A scathing March 29, 2022 report by Michael Tilden, Acting California State Auditor, charged that the California Department of Public Health “essentially enabled hospice agency operators who are possibly fraudulent to continue functioning, putting patients at serious risk of not receiving appropriate care.”
The long-awaited report opens with a letter to the governor and legislative leaders that states: “Indicators strongly suggest that a network or networks of individual perpetrators in Los Angeles County are engaging in a large and organized effort to defraud the Medicare and Medi-Cal hospice programs. Such fraud places at risk the extremely vulnerable population of hospice patients.”

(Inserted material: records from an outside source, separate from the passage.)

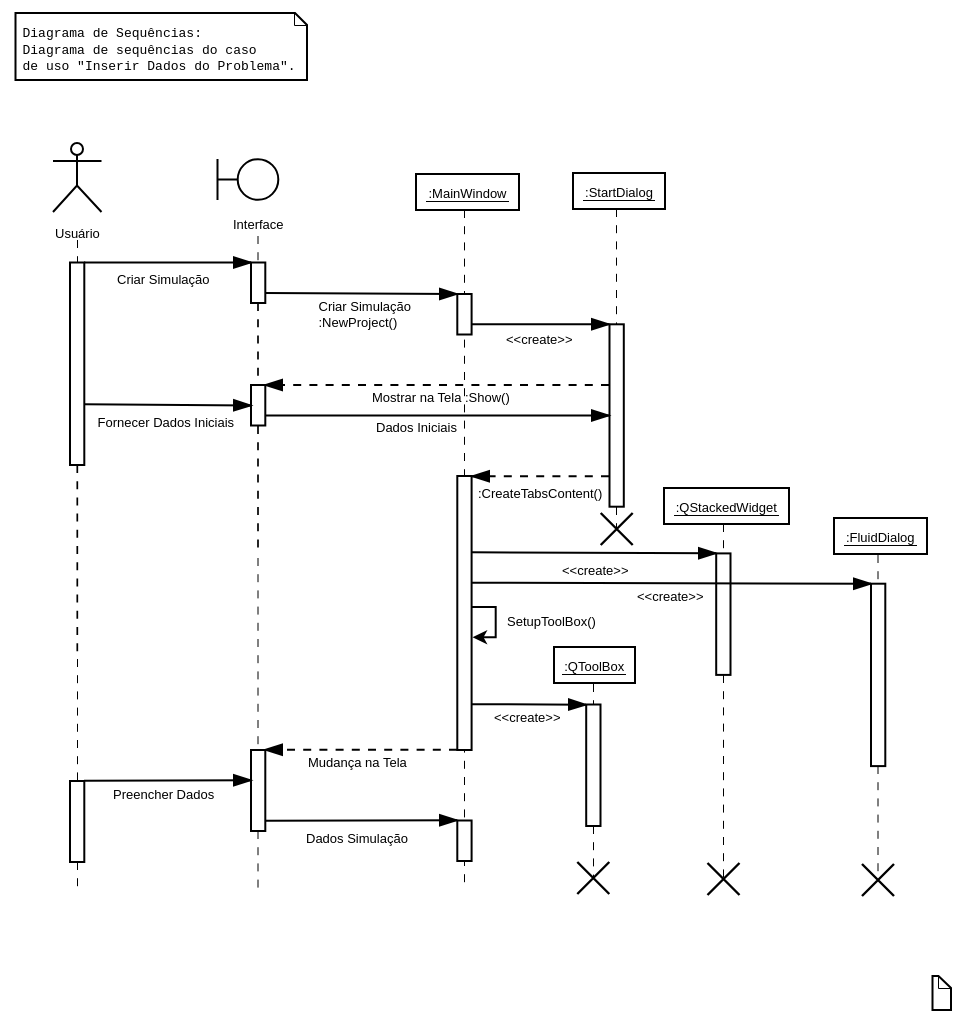
<!DOCTYPE html>
<html lang="pt">
<head>
<meta charset="utf-8">
<title>Diagrama de Sequências</title>
<style>
:root { --ink: #000; --paper: #fff; }
* { box-sizing: border-box; }
html, body { margin: 0; background: var(--paper); }
.diagram {
  position: relative; width: 964px; height: 1024px; overflow: hidden;
  background: var(--paper); color: var(--ink);
  font: 13px/16px "Liberation Sans", Arial, sans-serif;
}
.lines { position: absolute; inset: 0; display: block; }
.lines * { vector-effect: none; }
.shape { fill: var(--paper); stroke: var(--ink); stroke-width: 2; }
.fold { fill: none; stroke: var(--ink); stroke-width: 1; }
.lifeline { fill: none; stroke: var(--ink); stroke-width: 1; stroke-dasharray: 8 8.2; }
.lifeline-strong { fill: none; stroke: var(--ink); stroke-width: 1.7; stroke-dasharray: 8 8.2; }
.message { fill: none; stroke: var(--ink); stroke-width: 2; marker-end: url(#arrow); }
.reply { stroke-dasharray: 8 8.2; }
.stroke { fill: none; stroke: var(--ink); stroke-width: 2; }
.end { stroke: var(--ink); stroke-width: 2.4; }
.solid { fill: var(--ink); }
.note, .label, .object { position: absolute; margin: 0; white-space: nowrap; }
.note { left: 22.5px; top: 26px; font: 13px/16.5px "Liberation Mono", monospace; }
.object {
  display: flex; justify-content: center; align-items: flex-start;
  height: 38px; padding-top: 12px;
  border: 2px solid var(--ink); background: var(--paper);
}
.object span { height: 15px; line-height: 14px; padding: 0 2px; border-bottom: 1px solid var(--ink); }
</style>
</head>
<body>
<main class="diagram">
  <svg class="lines" width="964" height="1024" viewBox="0 0 964 1024" aria-hidden="true">
    <defs>
      <marker id="arrow" markerUnits="userSpaceOnUse" markerWidth="21" markerHeight="14" refX="18" refY="7" orient="auto">
        <path class="solid" d="M0 0.5L20.5 7L0 13.5Z"/>
      </marker>
      <path id="cross" class="end" d="M-16 -16L16 16M16 -16L-16 16"/>
    </defs>

    <g id="notes">
      <path class="shape" d="M15.5 13H295L307 25V80H15.5Z"/>
      <path class="fold" d="M294.5 13V25.5H307"/>
      <path class="shape" d="M932.5 976H938.5L951 988V1010H932.5Z"/>
      <path class="fold" d="M938.5 976V988.5H951"/>
    </g>

    <g id="actor">
      <circle class="shape" cx="77" cy="149" r="6"/>
      <path class="stroke" d="M77 155V185.5M53 161H101.5M53 212L77 185.5L101.5 212"/>
    </g>
    <g id="boundary">
      <circle class="shape" cx="258" cy="179.5" r="20.3"/>
      <path class="stroke" d="M217.5 159V200M217.5 179.5H238"/>
    </g>

    <g id="lifelines">
      <path class="lifeline" d="M77.5 240V263M77.5 659V781M77.5 862V888"/>
      <path class="lifeline-strong" d="M77.3 465V652"/>
      <path class="lifeline" d="M258 236V262M258 558V750M258 831V888"/>
      <path class="lifeline-strong" d="M258 303V385M258 426V552"/>
      <path class="lifeline" d="M464.5 210V888"/>
      <path class="lifeline" d="M616.5 209V324M616.5 507V529"/>
      <path class="lifeline" d="M593.5 684V705M593.5 826V878"/>
      <path class="lifeline" d="M723.5 524V553M723.5 675V879"/>
      <path class="lifeline" d="M878 555V584M878 766V880"/>
    </g>

    <g id="activations">
      <rect class="shape" x="70" y="262.5" width="14.3" height="202.5"/>
      <rect class="shape" x="70" y="781" width="14.3" height="81"/>
      <rect class="shape" x="251" y="262.5" width="14.3" height="40.5"/>
      <rect class="shape" x="251" y="385" width="14.3" height="40.5"/>
      <rect class="shape" x="251" y="750" width="14.3" height="81"/>
      <rect class="shape" x="457.3" y="294" width="14.3" height="40.5"/>
      <rect class="shape" x="457.3" y="476" width="14.3" height="274"/>
      <rect class="shape" x="457.3" y="820.5" width="14.3" height="40.5"/>
      <rect class="shape" x="609.5" y="324.3" width="14.3" height="182.4"/>
      <rect class="shape" x="586.2" y="704.5" width="14.3" height="121.5"/>
      <rect class="shape" x="716.2" y="553.4" width="14.3" height="121.5"/>
      <rect class="shape" x="871" y="583.7" width="14.3" height="182.4"/>
    </g>

    <g id="messages">
      <path class="message" d="M84 262.5H251"/>
      <path class="message" d="M265 293L457 294"/>
      <path class="message" d="M471 324.3H609"/>
      <path class="message reply" d="M609 385H265"/>
      <path class="message" d="M84 404.3L251 405.5"/>
      <path class="message" d="M265 415.5H609"/>
      <path class="message reply" d="M609 476.3H472"/>
      <path class="message" d="M471 552.3L716 553.3"/>
      <path class="message" d="M471 582.7L871 583.7"/>
      <path class="message" d="M471 704.2L586 704.7"/>
      <path class="message reply" d="M457 749.7H265"/>
      <path class="message" d="M84 780.8L251 780.2"/>
      <path class="message" d="M265 820.8L457 820.2"/>
      <path class="stroke" d="M472 607H495.7V637.3H480"/>
      <path class="solid" d="M472.5 637.3L487.5 630L483.5 637.3L487.5 644.6Z"/>
    </g>

    <g id="destructions">
      <use href="#cross" x="616.7" y="529"/>
      <use href="#cross" x="593.3" y="878"/>
      <use href="#cross" x="723.5" y="879"/>
      <use href="#cross" x="878" y="880"/>
    </g>
  </svg>

  <p class="note">Diagrama de Sequências:<br>Diagrama de sequências do caso<br>de uso "Inserir Dados do Problema".</p>

  <div class="object" style="left:415px;top:173px;width:105px"><span>:MainWindow</span></div>
  <div class="object" style="left:572px;top:171.5px;width:94px"><span>:StartDialog</span></div>
  <div class="object" style="left:663px;top:486.7px;width:126.5px"><span>:QStackedWidget</span></div>
  <div class="object" style="left:833px;top:517px;width:94.5px"><span>:FluidDialog</span></div>
  <div class="object" style="left:552.5px;top:646px;width:83.5px"><span>:QToolBox</span></div>

  <p class="label" style="left:55px;top:226px">Usuário</p>
  <p class="label" style="left:233px;top:217px">Interface</p>
  <p class="label" style="left:117px;top:272px">Criar Simulação</p>
  <p class="label" style="left:318.5px;top:299px">Criar Simulação<br>:NewProject()</p>
  <p class="label" style="left:506px;top:332px">&lt;&lt;create&gt;&gt;</p>
  <p class="label" style="left:372px;top:390px">Mostrar na Tela :Show()</p>
  <p class="label" style="left:97.5px;top:415px">Fornecer Dados Iniciais</p>
  <p class="label" style="left:376px;top:420px">Dados Iniciais</p>
  <p class="label" style="left:478px;top:486px">:CreateTabsContent()</p>
  <p class="label" style="left:562px;top:563px">&lt;&lt;create&gt;&gt;</p>
  <p class="label" style="left:637px;top:589px">&lt;&lt;create&gt;&gt;</p>
  <p class="label" style="left:507px;top:614px">SetupToolBox()</p>
  <p class="label" style="left:494px;top:710px">&lt;&lt;create&gt;&gt;</p>
  <p class="label" style="left:308px;top:755px">Mudança na Tela</p>
  <p class="label" style="left:113px;top:787px">Preencher Dados</p>
  <p class="label" style="left:306px;top:831px">Dados Simulação</p>
</main>
</body>
</html>
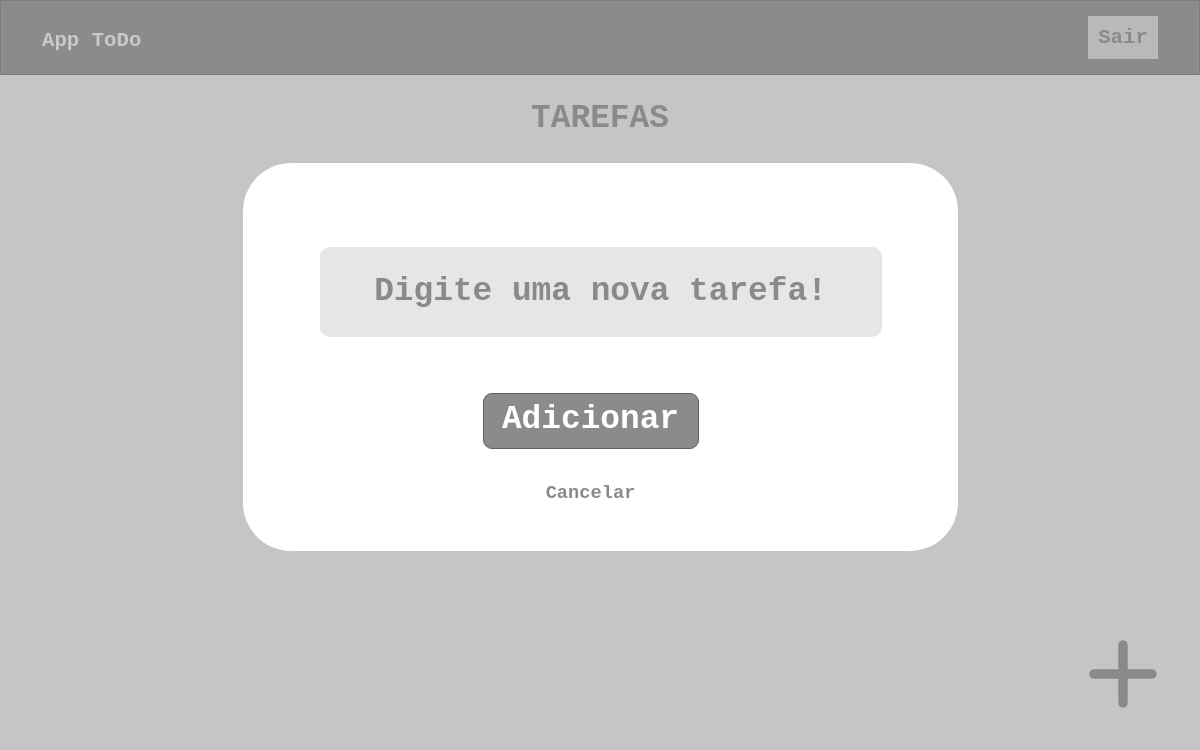
<!DOCTYPE html>
<html lang="pt-BR">
<head>
<meta charset="utf-8">
<title>Tarefas</title>
<style>
:root {
  --backdrop: #c5c5c5;
  --bar: #8b8b8b;
  --bar-line: #7c7c7c;
  --bar-text: #c9c9c9;
  --exit: #b9b9b9;
  --ink: #8a8a8a;
  --panel: #ffffff;
  --field: #e6e6e6;
  --button-line: #5f5f5f;
}
* { box-sizing: border-box; margin: 0; }
html, body { width: 1200px; height: 750px; overflow: hidden; }
body {
  background: var(--backdrop);
  color: var(--ink);
  font: bold 32.8px "Liberation Mono", monospace;
}
a { color: inherit; text-decoration: none; }
.app {
  position: relative;
  width: 1200px;
  height: 750px;
  display: flex;
  flex-direction: column;
  align-items: center;
}
.topbar {
  width: 100%;
  height: 75px;
  padding: 0 41px;
  display: flex;
  justify-content: space-between;
  align-items: center;
  background: var(--bar);
  border: 1px solid var(--bar-line);
  font-size: 20.7px;
}
.app-name { padding-top: 6px; color: var(--bar-text); }
.exit {
  width: 70px;
  height: 43px;
  padding-top: 1px;
  background: var(--exit);
  line-height: 42px;
  text-align: center;
}
h1 { margin-top: 24px; font-size: inherit; line-height: 40px; }
.dialog {
  width: 715px;
  height: 388px;
  margin: 24px 0 0 1px;
  padding-top: 84px;
  display: flex;
  flex-direction: column;
  align-items: center;
  background: var(--panel);
  border-radius: 48px;
}
.task-field {
  width: 562px;
  height: 90px;
  background: var(--field);
  border-radius: 10px;
  line-height: 90px;
  text-align: center;
  white-space: nowrap;
}
.actions {
  margin-top: 56px;
  padding-right: 20px;
  display: flex;
  flex-direction: column;
  align-items: center;
  gap: 33px;
}
.add {
  width: 216px;
  height: 56px;
  background: var(--bar);
  border: 1px solid var(--button-line);
  border-radius: 9px;
  color: var(--panel);
  line-height: 52px;
  text-align: center;
}
.cancel { font-size: 18.7px; line-height: 22px; }
.new-task { position: absolute; left: 1089px; top: 640px; width: 68px; height: 68px; }
.new-task svg { display: block; }
</style>
</head>
<body>
<div class="app">
  <header class="topbar">
    <span class="app-name">App ToDo</span>
    <a class="exit" href="#">Sair</a>
  </header>
  <h1>TAREFAS</h1>
  <main class="dialog">
    <p class="task-field">Digite uma nova tarefa!</p>
    <div class="actions">
      <a class="add" href="#">Adicionar</a>
      <a class="cancel" href="#">Cancelar</a>
    </div>
  </main>
  <a class="new-task" href="#" aria-label="Nova tarefa">
    <svg width="68" height="68" viewBox="0 0 68 68" fill="none" stroke="#8a8a8a" stroke-width="9.5" stroke-linecap="round" aria-hidden="true">
      <line x1="34" y1="5" x2="34" y2="63"/>
      <line x1="5" y1="34" x2="63" y2="34"/>
    </svg>
  </a>
</div>
</body>
</html>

It describes explosive growth of for-profit hospice agencies in Los Angeles County, fueled by fraudulent providers. The County has 1,841 hospice agencies, a 1,589 percent increase since 2010, and a flood of thousands more hospice applications. Astonishingly, a single office building in Van Nuys has more hospice agencies than the entire states of New York and Florida combined. Van Nuys has 210 active hospice agencies located within 1 mile of each other.
The magnitude and brazen nature of the apparent fraud are staggering. In 2019, hospice agencies in Los Angeles County likely overbilled Medicare by $105 million and overbilled Medi-Cal millions more. Trademark signs of hospice fraud were rampant: high rates of patients discharged alive; long durations of hospice services; employees working for a large number of hospice agencies; and rapid growth and excessive clustering of hospice agencies.
Auditors found that many hospice agencies may be using stolen identities of medical professionals. One medical director was identified as serving more than 30 hospice agencies. A single person is the administrator for 27 different hospice agencies. Hospice licenses are being sold online, advertised as “brand new, never billed.”
Given the evidence, the report concludes: “we are extremely concerned that a network or networks of individuals in Los Angeles County is setting up numerous hospice agencies and applying for licenses to fraudulently bill Medicare and Medi-Cal for services that are substandard or nonexistent – similar to past Medicare fraud schemes. We believe Public Health’s ineffective licensing process … is enabling this fraud.”
While the findings are alarming, none of them are news to the state officials who handed out licenses to hundreds of likely fake hospices. The audit was prompted by an exceptional series of articles on hospice fraud and abuse by the Los Angeles Times in 2020 that mirrors the state auditor’s findings. Yet the California Department of Public Health, which licenses hospice agencies, did nothing to stop it.
A chapter of the report details systemic failures by the Department of Public Health, beginning with its three-decade long failure to issue key regulations for hospice licensing. In some cases, it granted licenses to hospices after becoming aware of suspected fraud. Despite the widespread fraud and abuse, Public Health has not suspended a single hospice license and only once revoked a hospice license since 2015. The state auditor determined that its “perfunctory” licensing process does little to identify and deter unqualified or fraudulent applicants. Read the Los Angeles Times article on the audit findings